| Task |
Count all lines holding "icon" in the data below and say the number, nothing more.

Stored items from a collection

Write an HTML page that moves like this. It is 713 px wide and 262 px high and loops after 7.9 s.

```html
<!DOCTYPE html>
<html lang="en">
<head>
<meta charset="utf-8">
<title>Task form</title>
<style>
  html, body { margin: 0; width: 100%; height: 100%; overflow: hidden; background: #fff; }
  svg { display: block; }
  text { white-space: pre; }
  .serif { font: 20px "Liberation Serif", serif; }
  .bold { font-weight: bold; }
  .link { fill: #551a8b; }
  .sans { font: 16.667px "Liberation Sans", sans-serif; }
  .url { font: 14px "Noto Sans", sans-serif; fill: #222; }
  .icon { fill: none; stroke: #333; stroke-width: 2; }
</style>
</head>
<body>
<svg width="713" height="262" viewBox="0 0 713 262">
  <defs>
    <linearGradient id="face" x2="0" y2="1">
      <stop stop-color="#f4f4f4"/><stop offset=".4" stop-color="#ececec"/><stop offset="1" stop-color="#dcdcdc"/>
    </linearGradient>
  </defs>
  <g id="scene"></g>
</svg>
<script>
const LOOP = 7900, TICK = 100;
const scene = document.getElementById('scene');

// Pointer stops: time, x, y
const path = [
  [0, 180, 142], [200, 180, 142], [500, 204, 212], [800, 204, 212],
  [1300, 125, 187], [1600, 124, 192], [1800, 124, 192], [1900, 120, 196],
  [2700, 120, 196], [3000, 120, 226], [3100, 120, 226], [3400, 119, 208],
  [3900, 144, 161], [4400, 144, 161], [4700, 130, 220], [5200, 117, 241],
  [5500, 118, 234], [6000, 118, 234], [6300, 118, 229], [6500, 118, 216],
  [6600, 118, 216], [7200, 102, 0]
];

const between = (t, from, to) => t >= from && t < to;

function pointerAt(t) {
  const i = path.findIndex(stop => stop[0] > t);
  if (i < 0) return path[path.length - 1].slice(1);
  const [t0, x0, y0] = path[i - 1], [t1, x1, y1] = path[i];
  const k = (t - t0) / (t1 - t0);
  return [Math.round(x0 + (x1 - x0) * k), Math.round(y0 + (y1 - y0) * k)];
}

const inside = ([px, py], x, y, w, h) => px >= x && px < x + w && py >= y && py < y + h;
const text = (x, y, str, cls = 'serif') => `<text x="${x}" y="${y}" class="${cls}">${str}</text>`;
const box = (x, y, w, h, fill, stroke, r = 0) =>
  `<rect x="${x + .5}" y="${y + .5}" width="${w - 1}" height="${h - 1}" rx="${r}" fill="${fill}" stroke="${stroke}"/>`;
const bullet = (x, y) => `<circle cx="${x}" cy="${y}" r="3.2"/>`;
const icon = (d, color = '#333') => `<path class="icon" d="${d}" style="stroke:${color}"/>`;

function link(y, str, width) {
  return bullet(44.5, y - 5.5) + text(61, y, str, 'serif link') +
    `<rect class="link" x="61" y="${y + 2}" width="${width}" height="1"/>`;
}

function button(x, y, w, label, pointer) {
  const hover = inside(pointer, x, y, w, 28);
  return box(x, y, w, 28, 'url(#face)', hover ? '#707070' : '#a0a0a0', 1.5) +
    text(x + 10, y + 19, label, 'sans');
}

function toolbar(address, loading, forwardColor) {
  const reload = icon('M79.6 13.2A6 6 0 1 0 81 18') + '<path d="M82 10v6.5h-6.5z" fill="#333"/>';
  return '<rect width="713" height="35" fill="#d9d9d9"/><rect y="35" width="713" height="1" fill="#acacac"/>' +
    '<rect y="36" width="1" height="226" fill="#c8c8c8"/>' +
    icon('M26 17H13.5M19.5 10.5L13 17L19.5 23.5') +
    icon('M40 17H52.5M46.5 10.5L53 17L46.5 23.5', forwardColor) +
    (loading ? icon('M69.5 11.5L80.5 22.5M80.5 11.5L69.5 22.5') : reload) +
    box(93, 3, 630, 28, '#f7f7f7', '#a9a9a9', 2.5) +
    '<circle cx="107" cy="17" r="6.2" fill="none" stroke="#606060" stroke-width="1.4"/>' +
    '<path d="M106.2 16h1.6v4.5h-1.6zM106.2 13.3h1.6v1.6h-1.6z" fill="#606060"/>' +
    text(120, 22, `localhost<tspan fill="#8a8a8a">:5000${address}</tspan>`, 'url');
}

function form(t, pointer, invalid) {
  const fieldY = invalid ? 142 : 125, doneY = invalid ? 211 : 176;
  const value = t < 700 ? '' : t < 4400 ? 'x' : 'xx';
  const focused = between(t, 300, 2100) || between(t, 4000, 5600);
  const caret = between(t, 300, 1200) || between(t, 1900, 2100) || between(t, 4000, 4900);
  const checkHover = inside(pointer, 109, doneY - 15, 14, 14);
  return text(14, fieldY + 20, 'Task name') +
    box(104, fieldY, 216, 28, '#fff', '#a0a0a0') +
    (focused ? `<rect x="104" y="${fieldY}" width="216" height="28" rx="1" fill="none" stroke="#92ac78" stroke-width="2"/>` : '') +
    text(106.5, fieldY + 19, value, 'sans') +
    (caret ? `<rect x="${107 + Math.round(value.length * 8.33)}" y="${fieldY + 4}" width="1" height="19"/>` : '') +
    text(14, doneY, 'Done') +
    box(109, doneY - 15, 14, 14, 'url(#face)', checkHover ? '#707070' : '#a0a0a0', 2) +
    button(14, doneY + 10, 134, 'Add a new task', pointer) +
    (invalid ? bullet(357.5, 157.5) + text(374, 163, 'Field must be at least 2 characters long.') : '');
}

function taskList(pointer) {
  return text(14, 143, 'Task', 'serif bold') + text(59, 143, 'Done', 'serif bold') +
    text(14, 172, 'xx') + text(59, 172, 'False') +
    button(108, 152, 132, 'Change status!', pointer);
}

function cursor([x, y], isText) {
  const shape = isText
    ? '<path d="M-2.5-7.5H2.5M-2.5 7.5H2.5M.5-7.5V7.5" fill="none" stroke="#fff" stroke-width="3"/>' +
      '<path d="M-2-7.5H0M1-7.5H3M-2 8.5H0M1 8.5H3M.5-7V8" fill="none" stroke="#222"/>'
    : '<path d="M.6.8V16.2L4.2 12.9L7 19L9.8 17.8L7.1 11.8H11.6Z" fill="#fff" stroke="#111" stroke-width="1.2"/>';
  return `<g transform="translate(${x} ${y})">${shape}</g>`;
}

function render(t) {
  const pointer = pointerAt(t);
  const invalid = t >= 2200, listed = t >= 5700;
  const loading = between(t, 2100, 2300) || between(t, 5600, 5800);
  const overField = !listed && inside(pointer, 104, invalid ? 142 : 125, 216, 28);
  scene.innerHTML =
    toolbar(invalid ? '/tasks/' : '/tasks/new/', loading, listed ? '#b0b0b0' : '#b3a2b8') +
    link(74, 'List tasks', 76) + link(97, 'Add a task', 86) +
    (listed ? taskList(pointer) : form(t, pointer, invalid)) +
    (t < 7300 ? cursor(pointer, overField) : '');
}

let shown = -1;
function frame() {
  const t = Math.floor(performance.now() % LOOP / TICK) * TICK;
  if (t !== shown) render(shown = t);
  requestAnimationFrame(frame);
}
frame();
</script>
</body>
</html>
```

--

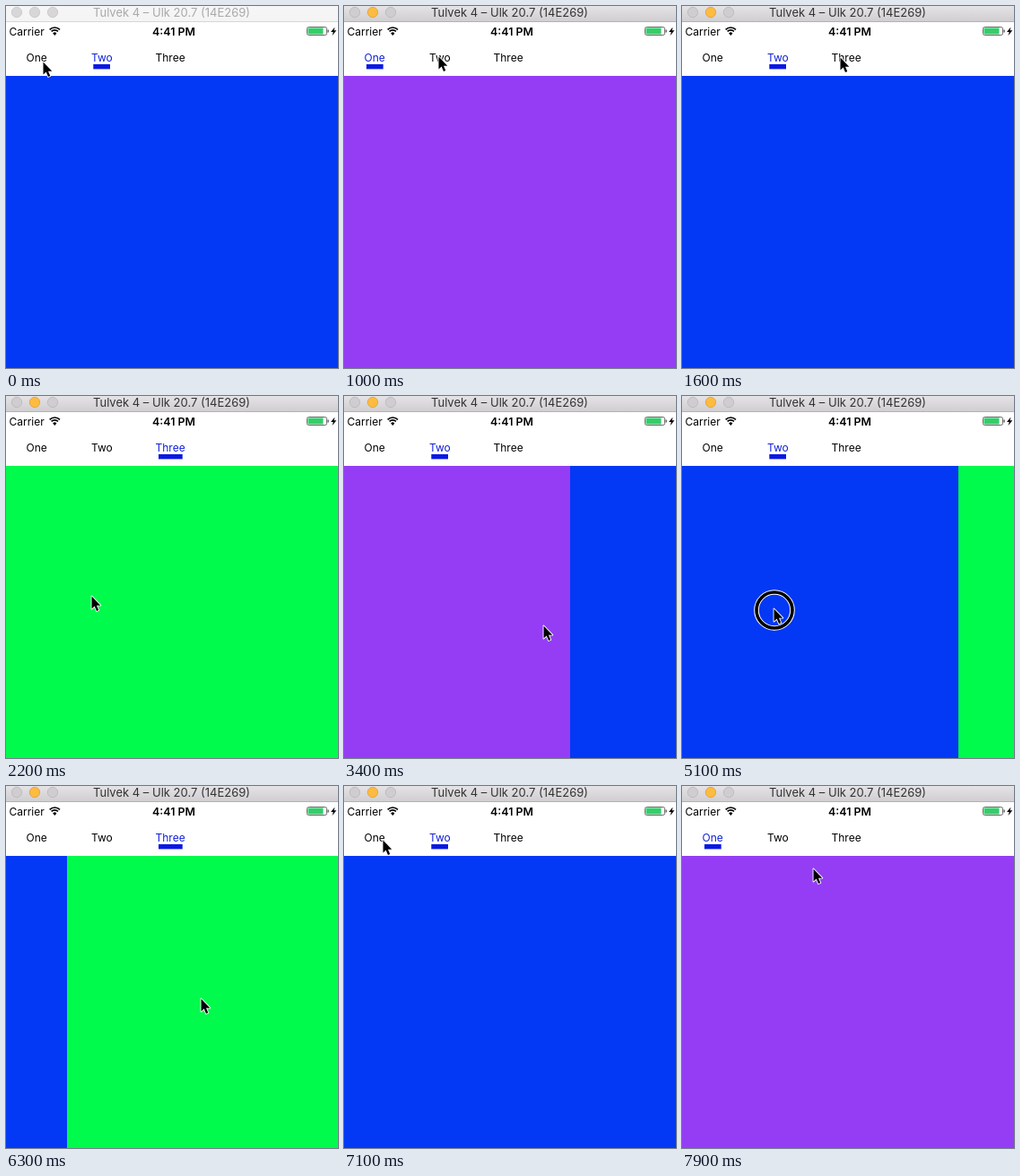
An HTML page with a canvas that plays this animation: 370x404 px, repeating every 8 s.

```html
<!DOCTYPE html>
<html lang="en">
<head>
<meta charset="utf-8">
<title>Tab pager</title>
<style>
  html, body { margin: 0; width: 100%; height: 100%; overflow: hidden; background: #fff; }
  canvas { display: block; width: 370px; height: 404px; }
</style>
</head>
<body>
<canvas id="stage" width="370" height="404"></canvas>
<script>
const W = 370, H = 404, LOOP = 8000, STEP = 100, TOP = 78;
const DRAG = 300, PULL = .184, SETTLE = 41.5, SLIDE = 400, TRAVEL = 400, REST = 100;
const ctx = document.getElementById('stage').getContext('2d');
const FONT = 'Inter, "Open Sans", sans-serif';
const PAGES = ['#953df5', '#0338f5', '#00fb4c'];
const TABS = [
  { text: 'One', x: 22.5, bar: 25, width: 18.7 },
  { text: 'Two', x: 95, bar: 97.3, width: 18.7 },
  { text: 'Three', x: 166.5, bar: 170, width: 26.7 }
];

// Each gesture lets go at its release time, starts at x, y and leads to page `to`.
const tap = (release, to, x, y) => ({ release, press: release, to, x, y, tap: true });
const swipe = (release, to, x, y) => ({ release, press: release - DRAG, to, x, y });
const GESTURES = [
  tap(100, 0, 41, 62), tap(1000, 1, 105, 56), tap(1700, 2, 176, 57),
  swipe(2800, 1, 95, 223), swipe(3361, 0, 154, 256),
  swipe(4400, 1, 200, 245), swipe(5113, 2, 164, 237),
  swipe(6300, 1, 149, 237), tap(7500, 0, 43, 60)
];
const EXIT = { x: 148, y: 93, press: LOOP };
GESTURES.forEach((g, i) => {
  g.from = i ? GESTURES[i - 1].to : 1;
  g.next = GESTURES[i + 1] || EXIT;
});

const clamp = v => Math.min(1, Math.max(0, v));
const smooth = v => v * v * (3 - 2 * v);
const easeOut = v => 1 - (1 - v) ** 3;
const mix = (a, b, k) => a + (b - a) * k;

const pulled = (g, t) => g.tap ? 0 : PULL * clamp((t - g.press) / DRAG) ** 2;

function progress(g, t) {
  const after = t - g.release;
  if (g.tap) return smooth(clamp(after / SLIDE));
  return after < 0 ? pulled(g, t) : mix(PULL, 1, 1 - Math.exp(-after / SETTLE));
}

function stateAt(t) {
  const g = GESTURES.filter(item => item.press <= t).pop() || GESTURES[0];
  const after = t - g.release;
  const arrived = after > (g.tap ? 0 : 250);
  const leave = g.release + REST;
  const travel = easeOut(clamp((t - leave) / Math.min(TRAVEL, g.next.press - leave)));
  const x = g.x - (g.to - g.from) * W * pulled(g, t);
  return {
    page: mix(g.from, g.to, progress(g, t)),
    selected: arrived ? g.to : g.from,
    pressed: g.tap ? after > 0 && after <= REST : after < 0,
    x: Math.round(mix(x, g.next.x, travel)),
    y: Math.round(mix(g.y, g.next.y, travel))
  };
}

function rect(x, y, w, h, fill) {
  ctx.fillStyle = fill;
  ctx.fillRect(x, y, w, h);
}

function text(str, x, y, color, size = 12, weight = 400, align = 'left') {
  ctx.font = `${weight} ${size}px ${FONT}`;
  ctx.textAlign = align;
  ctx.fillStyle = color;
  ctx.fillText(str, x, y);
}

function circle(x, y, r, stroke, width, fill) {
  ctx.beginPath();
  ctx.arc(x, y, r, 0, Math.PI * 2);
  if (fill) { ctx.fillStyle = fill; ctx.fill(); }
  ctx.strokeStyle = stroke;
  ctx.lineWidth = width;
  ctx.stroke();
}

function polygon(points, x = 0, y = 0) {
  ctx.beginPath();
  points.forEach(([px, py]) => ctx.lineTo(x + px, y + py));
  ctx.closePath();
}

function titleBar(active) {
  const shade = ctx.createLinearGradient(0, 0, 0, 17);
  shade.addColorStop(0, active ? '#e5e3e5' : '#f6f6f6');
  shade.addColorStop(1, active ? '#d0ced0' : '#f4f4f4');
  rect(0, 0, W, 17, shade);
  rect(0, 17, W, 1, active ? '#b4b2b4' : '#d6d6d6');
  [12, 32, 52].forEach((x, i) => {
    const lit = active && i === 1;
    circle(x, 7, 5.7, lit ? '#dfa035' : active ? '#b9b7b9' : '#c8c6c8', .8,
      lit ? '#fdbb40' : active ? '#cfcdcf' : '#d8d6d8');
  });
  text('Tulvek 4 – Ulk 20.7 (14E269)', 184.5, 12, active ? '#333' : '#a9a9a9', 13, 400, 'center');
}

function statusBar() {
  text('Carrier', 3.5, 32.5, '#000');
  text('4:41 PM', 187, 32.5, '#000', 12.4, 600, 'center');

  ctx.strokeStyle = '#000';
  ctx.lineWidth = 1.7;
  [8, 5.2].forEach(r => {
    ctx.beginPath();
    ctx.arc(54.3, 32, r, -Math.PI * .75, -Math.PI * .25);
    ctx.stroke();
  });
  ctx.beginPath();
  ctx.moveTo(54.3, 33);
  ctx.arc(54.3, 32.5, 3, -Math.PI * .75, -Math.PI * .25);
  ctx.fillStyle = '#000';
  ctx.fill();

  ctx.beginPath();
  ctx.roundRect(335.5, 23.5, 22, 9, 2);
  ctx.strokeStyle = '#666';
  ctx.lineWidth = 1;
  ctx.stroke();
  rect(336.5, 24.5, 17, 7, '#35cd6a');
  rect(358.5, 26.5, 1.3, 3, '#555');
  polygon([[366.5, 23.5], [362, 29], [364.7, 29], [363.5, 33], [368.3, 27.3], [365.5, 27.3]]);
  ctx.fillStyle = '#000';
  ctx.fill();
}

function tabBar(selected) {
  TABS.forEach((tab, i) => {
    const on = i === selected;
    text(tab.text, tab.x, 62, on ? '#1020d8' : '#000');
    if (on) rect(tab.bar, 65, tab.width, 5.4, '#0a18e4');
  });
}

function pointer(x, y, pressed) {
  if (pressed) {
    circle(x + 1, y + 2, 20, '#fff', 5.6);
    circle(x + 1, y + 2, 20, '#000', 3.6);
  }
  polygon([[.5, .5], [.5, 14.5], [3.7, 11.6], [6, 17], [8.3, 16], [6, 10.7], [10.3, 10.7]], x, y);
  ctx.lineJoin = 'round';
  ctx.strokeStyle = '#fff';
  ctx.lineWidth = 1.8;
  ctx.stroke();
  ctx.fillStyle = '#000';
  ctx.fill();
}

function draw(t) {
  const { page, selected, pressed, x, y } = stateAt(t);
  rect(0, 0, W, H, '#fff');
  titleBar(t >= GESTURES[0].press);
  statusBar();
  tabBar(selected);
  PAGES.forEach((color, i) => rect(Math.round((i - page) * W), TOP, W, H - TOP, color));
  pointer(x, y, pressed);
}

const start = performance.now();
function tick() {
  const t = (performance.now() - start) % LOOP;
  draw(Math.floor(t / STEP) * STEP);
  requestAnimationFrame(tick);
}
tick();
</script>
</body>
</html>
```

--

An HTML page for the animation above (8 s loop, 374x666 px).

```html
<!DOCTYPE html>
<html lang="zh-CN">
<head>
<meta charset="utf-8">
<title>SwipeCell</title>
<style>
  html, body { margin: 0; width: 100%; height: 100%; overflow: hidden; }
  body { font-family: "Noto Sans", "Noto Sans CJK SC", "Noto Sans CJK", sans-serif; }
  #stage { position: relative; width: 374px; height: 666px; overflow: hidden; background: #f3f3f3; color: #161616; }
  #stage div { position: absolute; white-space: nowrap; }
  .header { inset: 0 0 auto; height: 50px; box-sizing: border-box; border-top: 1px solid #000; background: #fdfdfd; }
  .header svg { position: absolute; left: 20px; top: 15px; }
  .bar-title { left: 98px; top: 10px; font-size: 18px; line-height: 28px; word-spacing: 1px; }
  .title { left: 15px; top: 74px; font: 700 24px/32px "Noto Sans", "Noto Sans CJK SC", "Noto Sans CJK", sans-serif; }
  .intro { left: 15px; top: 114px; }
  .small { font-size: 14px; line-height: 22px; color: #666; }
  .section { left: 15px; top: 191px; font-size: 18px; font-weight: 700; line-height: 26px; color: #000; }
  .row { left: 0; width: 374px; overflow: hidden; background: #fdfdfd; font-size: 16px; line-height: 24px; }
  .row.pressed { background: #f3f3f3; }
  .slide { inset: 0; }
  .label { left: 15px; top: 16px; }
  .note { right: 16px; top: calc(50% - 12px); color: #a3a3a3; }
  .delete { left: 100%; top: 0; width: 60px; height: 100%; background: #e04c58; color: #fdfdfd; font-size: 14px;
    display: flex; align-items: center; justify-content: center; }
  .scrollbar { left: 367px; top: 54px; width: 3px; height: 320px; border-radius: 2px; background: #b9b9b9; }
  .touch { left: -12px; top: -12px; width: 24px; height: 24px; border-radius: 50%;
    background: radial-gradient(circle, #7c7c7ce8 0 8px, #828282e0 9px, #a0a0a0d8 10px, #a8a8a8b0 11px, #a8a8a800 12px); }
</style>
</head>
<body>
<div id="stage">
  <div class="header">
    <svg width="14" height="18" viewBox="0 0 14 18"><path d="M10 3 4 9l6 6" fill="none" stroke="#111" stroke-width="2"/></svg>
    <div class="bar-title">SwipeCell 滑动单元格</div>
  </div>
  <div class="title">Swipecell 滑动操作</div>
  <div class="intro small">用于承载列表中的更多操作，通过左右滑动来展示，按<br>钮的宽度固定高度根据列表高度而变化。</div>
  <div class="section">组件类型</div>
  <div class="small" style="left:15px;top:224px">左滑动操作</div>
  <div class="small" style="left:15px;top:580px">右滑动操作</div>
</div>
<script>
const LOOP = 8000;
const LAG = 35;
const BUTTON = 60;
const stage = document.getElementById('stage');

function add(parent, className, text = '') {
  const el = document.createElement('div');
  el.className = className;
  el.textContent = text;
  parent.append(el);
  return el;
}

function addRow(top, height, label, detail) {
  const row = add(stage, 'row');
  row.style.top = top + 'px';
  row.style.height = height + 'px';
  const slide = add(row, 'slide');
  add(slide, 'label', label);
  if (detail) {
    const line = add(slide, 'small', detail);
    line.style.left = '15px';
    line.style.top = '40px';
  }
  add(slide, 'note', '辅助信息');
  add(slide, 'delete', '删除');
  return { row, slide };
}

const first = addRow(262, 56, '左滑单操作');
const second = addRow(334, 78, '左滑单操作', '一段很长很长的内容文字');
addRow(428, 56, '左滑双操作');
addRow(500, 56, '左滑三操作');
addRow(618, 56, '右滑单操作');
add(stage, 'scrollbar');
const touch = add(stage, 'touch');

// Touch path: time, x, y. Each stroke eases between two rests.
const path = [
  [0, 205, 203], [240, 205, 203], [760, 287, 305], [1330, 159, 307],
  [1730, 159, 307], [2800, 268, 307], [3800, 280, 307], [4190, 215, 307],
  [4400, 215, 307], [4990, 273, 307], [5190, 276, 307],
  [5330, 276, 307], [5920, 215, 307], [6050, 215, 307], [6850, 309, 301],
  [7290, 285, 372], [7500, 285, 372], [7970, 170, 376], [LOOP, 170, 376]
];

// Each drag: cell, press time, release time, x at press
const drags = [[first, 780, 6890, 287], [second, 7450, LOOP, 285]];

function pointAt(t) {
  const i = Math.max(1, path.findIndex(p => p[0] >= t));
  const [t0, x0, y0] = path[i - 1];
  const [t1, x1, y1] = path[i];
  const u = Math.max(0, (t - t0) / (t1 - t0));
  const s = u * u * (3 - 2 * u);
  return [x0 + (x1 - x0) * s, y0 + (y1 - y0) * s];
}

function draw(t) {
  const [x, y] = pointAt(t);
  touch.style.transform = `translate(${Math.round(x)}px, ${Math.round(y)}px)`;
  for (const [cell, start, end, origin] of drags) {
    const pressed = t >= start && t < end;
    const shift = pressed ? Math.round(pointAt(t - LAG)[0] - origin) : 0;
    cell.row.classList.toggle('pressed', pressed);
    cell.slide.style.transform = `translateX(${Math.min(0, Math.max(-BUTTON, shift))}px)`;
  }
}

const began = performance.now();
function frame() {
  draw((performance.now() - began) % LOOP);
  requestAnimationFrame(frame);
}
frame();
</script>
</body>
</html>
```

| Response to this exercise |
6